*ASSIGNED TASK:*
Repeat every record exactly as written, but leave out the pictures.

[Source records]
────
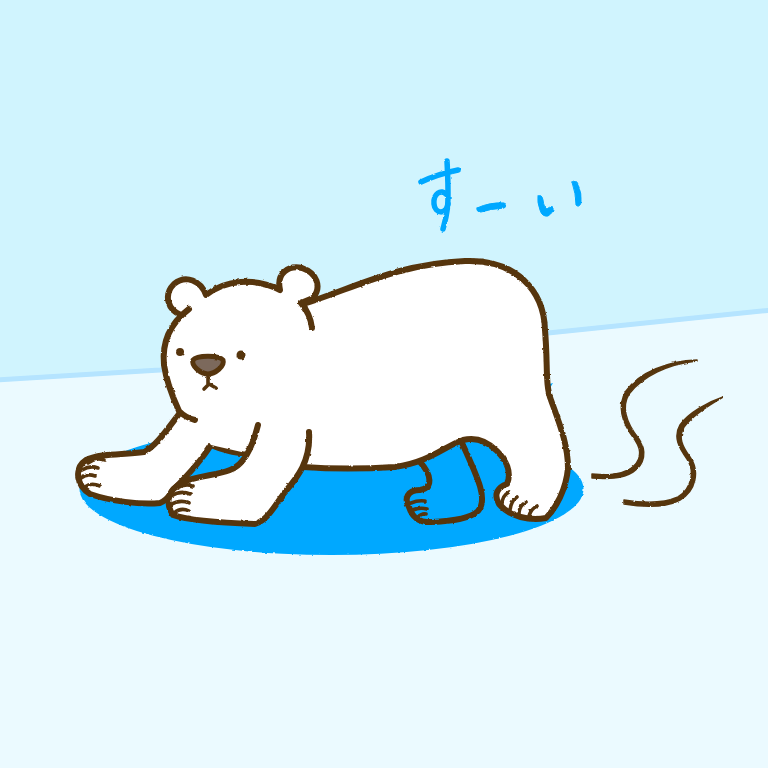
<!DOCTYPE html>
<html lang="ja">
<head>
<meta charset="utf-8">
<title>すーい</title>
<style>
:root {
  --sky: #d0f4fe;
  --ice: #ebfaff;
  --horizon: #b5e4ff;
  --water: #00a8ff;
  --fur: #ffffff;
  --outline: #57350f;
  --nose: #7b695c;
}
html, body { margin: 0; width: 768px; height: 768px; overflow: hidden; background: var(--ice); }
svg { display: block; }
.sky { fill: var(--sky); }
.ice { fill: var(--ice); }
.horizon { stroke: var(--horizon); stroke-width: 5; }
.shadow { fill: var(--water); }
.fur { fill: var(--fur); }
.line, .claws, .breeze { fill: none; stroke: var(--outline); stroke-linecap: round; stroke-linejoin: round; }
.line { stroke-width: 6; }
.claws { stroke-width: 3.6; }
.ink { fill: var(--outline); }
.breeze { fill: var(--outline); stroke-width: 1.5; }
.nose { fill: var(--nose); stroke: var(--outline); stroke-width: 5; stroke-linejoin: round; }
.lettering { fill: none; stroke: var(--water); stroke-width: 5.5; stroke-linecap: round; stroke-linejoin: round; }
.lettering .brush { fill: var(--water); stroke-width: 1; }
</style>
</head>
<body>
<svg width="768" height="768" viewBox="0 0 768 768" role="img" aria-label="すーい。氷の上をすべる白くま">
  <defs>
    <filter id="crayon" x="0" y="0" width="768" height="768" filterUnits="userSpaceOnUse">
      <feTurbulence type="fractalNoise" baseFrequency="0.22" numOctaves="2" seed="4" result="grain"/>
      <feDisplacementMap in="SourceGraphic" in2="grain" scale="2.4" xChannelSelector="R" yChannelSelector="G"/>
    </filter>
  </defs>

  <g id="background">
    <rect class="sky" width="768" height="768"/>
    <path class="ice" d="M0 380L160 370L548 333L768 310V768H0Z"/>
    <path class="horizon" fill="none" d="M-4 380L160 370L548 333L772 310"/>
  </g>

  <g filter="url(#crayon)">
    <g id="shadow" class="shadow">
      <ellipse cx="331.500" cy="489" rx="252" ry="66"/>
      <path d="M546 385L553 383L550 388L547 390ZM555 418L564 428L558 427Z"/>
    </g>

    <g id="far-hind-leg">
      <path class="fur line" d="M420 462C432 475 433 488 420 490C407 490 404 499 409 507C413 519 420 523 432 522C452 521 470 519 478 511C488 500 479 480 462 443"/>
      <path class="claws" d="M411 503Q418 500 425 501M413 510Q420 507 427 509M418 517Q422 513 426 514"/>
    </g>

    <g id="far-front-leg">
      <path class="fur" d="M178 411C165 430 155 445 145 451C120 455 100 453 86 460C74 468 76 485 90 494C110 501 140 505 160 503C168 500 168 496 172 491C185 478 200 460 211 445L246 453L270 400Z"/>
      <path class="line" d="M179 414C166 431 155 447 144 452C122 455 101 453 86 460C74 468 76 485 90 494C110 501 140 505 160 503C168 500 169 495 174 489C187 476 201 461 211 445C220 449 235 453 244 453"/>
      <path class="claws" d="M88 463Q96 457 104 460M82 470Q90 465 98 468M81 478Q87 473 95 476M85 487Q91 482 100 486"/>
    </g>

    <g id="body">
      <path class="fur" d="M303 304C350 290 395 264 465 261C515 259 544 290 545 330C548 365 545 385 551 400C560 425 568 445 568 468C566 490 556 508 546 518C530 521 510 517 499 504C494 494 498 487 507 484C512 472 506 460 497 451C487 441 475 437 463 440C445 446 430 462 395 467C365 469 330 469 303 467L246 453L211 445L190 418L220 300Z"/>
      <path class="line" d="M303 304C350 290 395 264 465 261C515 259 544 290 545 330C548 365 545 385 551 400C560 425 568 445 568 468C566 490 556 508 546 518C530 521 510 517 499 504C493 494 498 487 507 484C512 472 506 460 497 451C487 441 475 437 463 440C445 446 430 462 395 467C365 469 330 469 303 467"/>
      <path class="claws" d="M502 504Q502 496 509 492M510 510Q511 501 517 497M519 514Q519 506 526 502M529 516Q531 509 537 506"/>
    </g>

    <g id="near-front-leg">
      <path class="fur" d="M258 425C252 445 245 465 230 470C215 476 190 478 177 486C167 493 166 505 173 515C190 521 225 523 255 524C268 520 275 505 285 492C297 478 310 463 309 432Z"/>
      <path class="line" d="M258 425C253 445 245 465 230 470C215 476 190 476 177 486C167 493 166 505 173 515C190 521 225 523 255 524C268 520 275 505 285 492C297 478 311 461 309 432"/>
      <path class="claws" d="M177 488Q185 483 193 486M171 496Q181 490 190 494M170 505Q180 499 189 503M174 513Q181 507 189 511"/>
    </g>

    <g id="head">
      <path class="fur" d="M189 309L181 315C168 310 164 295 174 284C185 275 200 280 206 295C225 280 255 277 280 290C276 272 290 265 302 268C317 273 321 287 313 298L303 304L312 328L280 400L195 421L178 411C174 400 167 385 164 365C162 345 168 325 189 309Z"/>
      <path class="line" d="M181 315C168 310 163 295 174 284C186 274 201 281 206 295C225 280 255 277 280 290C276 273 289 265 302 268C317 273 322 287 313 298L301 303C308 311 311 320 312 328"/>
      <path class="line" d="M189 309C168 325 162 345 164 365C167 385 174 400 179 411C184 416 190 419 195 420"/>
      <circle class="ink" cx="180" cy="352" r="4"/>
      <circle class="ink" cx="241" cy="355" r="4.500"/>
      <path class="nose" d="M193 360C197 355 219 355 223 360C225 366 215 374 208 374C201 374 191 366 193 360Z"/>
      <path class="claws" d="M208 375V385M204 389L209 384L216 388"/>
    </g>

    <g id="breeze">
      <path class="breeze" d="M697 360C668 361 640 372 626 391C616 408 624 426 635 440C643 452 640 462 630 469C618 476 604 475 592 474V478C607 479 622 479 633 472C645 464 647 451 639 439C628 425 620 409 629 394C643 376 668 364 697 361Z"/>
      <path class="breeze" d="M723 397C708 402 688 413 680 425C673 437 679 448 687 459C695 471 692 488 678 497C662 504 642 503 624 500V504C642 507 665 508 680 500C696 491 700 471 690 457C682 446 678 437 684 427C692 416 709 405 723 397Z"/>
    </g>

    <g id="lettering" class="lettering" role="img" aria-label="すーい">
      <path d="M421 182Q438 174 458 170"/>
      <path d="M447 161C448 180 449 200 447 211C446 219 444 225 443 229"/>
      <path d="M447 195C441 188 433 194 434 204C435 214 446 215 448 204"/>
      <path class="brush" d="M477 208Q490 202 504 203Q509 205 504 208Q490 209 481 212Q476 212 477 208Z"/>
      <path class="brush" d="M538 196Q542 194 543 200Q544 208 547 209Q549 206 553 208Q554 212 548 216Q542 217 540 210Q537 202 538 196Z"/>
      <path class="brush" d="M572 182Q576 179 578 184Q582 194 581 203Q579 208 576 205Q576 194 572 182Z"/>
    </g>
  </g>
</svg>
</body>
</html>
────
*REPLY TO THE EXERCISE:*
<!DOCTYPE html>
<html lang="ja">
<head>
<meta charset="utf-8">
<title>すーい</title>
<style>
:root {
  --sky: #d0f4fe;
  --ice: #ebfaff;
  --horizon: #b5e4ff;
  --water: #00a8ff;
  --fur: #ffffff;
  --outline: #57350f;
  --nose: #7b695c;
}
html, body { margin: 0; width: 768px; height: 768px; overflow: hidden; background: var(--ice); }
svg { display: block; }
.sky { fill: var(--sky); }
.ice { fill: var(--ice); }
.horizon { stroke: var(--horizon); stroke-width: 5; }
.shadow { fill: var(--water); }
.fur { fill: var(--fur); }
.line, .claws, .breeze { fill: none; stroke: var(--outline); stroke-linecap: round; stroke-linejoin: round; }
.line { stroke-width: 6; }
.claws { stroke-width: 3.6; }
.ink { fill: var(--outline); }
.breeze { fill: var(--outline); stroke-width: 1.5; }
.nose { fill: var(--nose); stroke: var(--outline); stroke-width: 5; stroke-linejoin: round; }
.lettering { fill: none; stroke: var(--water); stroke-width: 5.5; stroke-linecap: round; stroke-linejoin: round; }
.lettering .brush { fill: var(--water); stroke-width: 1; }
</style>
</head>
<body>
<svg width="768" height="768" viewBox="0 0 768 768" role="img" aria-label="すーい。氷の上をすべる白くま">
  <defs>
    <filter id="crayon" x="0" y="0" width="768" height="768" filterUnits="userSpaceOnUse">
      <feTurbulence type="fractalNoise" baseFrequency="0.22" numOctaves="2" seed="4" result="grain"/>
      <feDisplacementMap in="SourceGraphic" in2="grain" scale="2.4" xChannelSelector="R" yChannelSelector="G"/>
    </filter>
  </defs>

  <g id="background">
    <rect class="sky" width="768" height="768"/>
    <path class="ice" d="M0 380L160 370L548 333L768 310V768H0Z"/>
    <path class="horizon" fill="none" d="M-4 380L160 370L548 333L772 310"/>
  </g>

  <g filter="url(#crayon)">
    <g id="shadow" class="shadow">
      <ellipse cx="331.500" cy="489" rx="252" ry="66"/>
      <path d="M546 385L553 383L550 388L547 390ZM555 418L564 428L558 427Z"/>
    </g>

    <g id="far-hind-leg">
      <path class="fur line" d="M420 462C432 475 433 488 420 490C407 490 404 499 409 507C413 519 420 523 432 522C452 521 470 519 478 511C488 500 479 480 462 443"/>
      <path class="claws" d="M411 503Q418 500 425 501M413 510Q420 507 427 509M418 517Q422 513 426 514"/>
    </g>

    <g id="far-front-leg">
      <path class="fur" d="M178 411C165 430 155 445 145 451C120 455 100 453 86 460C74 468 76 485 90 494C110 501 140 505 160 503C168 500 168 496 172 491C185 478 200 460 211 445L246 453L270 400Z"/>
      <path class="line" d="M179 414C166 431 155 447 144 452C122 455 101 453 86 460C74 468 76 485 90 494C110 501 140 505 160 503C168 500 169 495 174 489C187 476 201 461 211 445C220 449 235 453 244 453"/>
      <path class="claws" d="M88 463Q96 457 104 460M82 470Q90 465 98 468M81 478Q87 473 95 476M85 487Q91 482 100 486"/>
    </g>

    <g id="body">
      <path class="fur" d="M303 304C350 290 395 264 465 261C515 259 544 290 545 330C548 365 545 385 551 400C560 425 568 445 568 468C566 490 556 508 546 518C530 521 510 517 499 504C494 494 498 487 507 484C512 472 506 460 497 451C487 441 475 437 463 440C445 446 430 462 395 467C365 469 330 469 303 467L246 453L211 445L190 418L220 300Z"/>
      <path class="line" d="M303 304C350 290 395 264 465 261C515 259 544 290 545 330C548 365 545 385 551 400C560 425 568 445 568 468C566 490 556 508 546 518C530 521 510 517 499 504C493 494 498 487 507 484C512 472 506 460 497 451C487 441 475 437 463 440C445 446 430 462 395 467C365 469 330 469 303 467"/>
      <path class="claws" d="M502 504Q502 496 509 492M510 510Q511 501 517 497M519 514Q519 506 526 502M529 516Q531 509 537 506"/>
    </g>

    <g id="near-front-leg">
      <path class="fur" d="M258 425C252 445 245 465 230 470C215 476 190 478 177 486C167 493 166 505 173 515C190 521 225 523 255 524C268 520 275 505 285 492C297 478 310 463 309 432Z"/>
      <path class="line" d="M258 425C253 445 245 465 230 470C215 476 190 476 177 486C167 493 166 505 173 515C190 521 225 523 255 524C268 520 275 505 285 492C297 478 311 461 309 432"/>
      <path class="claws" d="M177 488Q185 483 193 486M171 496Q181 490 190 494M170 505Q180 499 189 503M174 513Q181 507 189 511"/>
    </g>

    <g id="head">
      <path class="fur" d="M189 309L181 315C168 310 164 295 174 284C185 275 200 280 206 295C225 280 255 277 280 290C276 272 290 265 302 268C317 273 321 287 313 298L303 304L312 328L280 400L195 421L178 411C174 400 167 385 164 365C162 345 168 325 189 309Z"/>
      <path class="line" d="M181 315C168 310 163 295 174 284C186 274 201 281 206 295C225 280 255 277 280 290C276 273 289 265 302 268C317 273 322 287 313 298L301 303C308 311 311 320 312 328"/>
      <path class="line" d="M189 309C168 325 162 345 164 365C167 385 174 400 179 411C184 416 190 419 195 420"/>
      <circle class="ink" cx="180" cy="352" r="4"/>
      <circle class="ink" cx="241" cy="355" r="4.500"/>
      <path class="nose" d="M193 360C197 355 219 355 223 360C225 366 215 374 208 374C201 374 191 366 193 360Z"/>
      <path class="claws" d="M208 375V385M204 389L209 384L216 388"/>
    </g>

    <g id="breeze">
      <path class="breeze" d="M697 360C668 361 640 372 626 391C616 408 624 426 635 440C643 452 640 462 630 469C618 476 604 475 592 474V478C607 479 622 479 633 472C645 464 647 451 639 439C628 425 620 409 629 394C643 376 668 364 697 361Z"/>
      <path class="breeze" d="M723 397C708 402 688 413 680 425C673 437 679 448 687 459C695 471 692 488 678 497C662 504 642 503 624 500V504C642 507 665 508 680 500C696 491 700 471 690 457C682 446 678 437 684 427C692 416 709 405 723 397Z"/>
    </g>

    <g id="lettering" class="lettering" role="img" aria-label="すーい">
      <path d="M421 182Q438 174 458 170"/>
      <path d="M447 161C448 180 449 200 447 211C446 219 444 225 443 229"/>
      <path d="M447 195C441 188 433 194 434 204C435 214 446 215 448 204"/>
      <path class="brush" d="M477 208Q490 202 504 203Q509 205 504 208Q490 209 481 212Q476 212 477 208Z"/>
      <path class="brush" d="M538 196Q542 194 543 200Q544 208 547 209Q549 206 553 208Q554 212 548 216Q542 217 540 210Q537 202 538 196Z"/>
      <path class="brush" d="M572 182Q576 179 578 184Q582 194 581 203Q579 208 576 205Q576 194 572 182Z"/>
    </g>
  </g>
</svg>
</body>
</html>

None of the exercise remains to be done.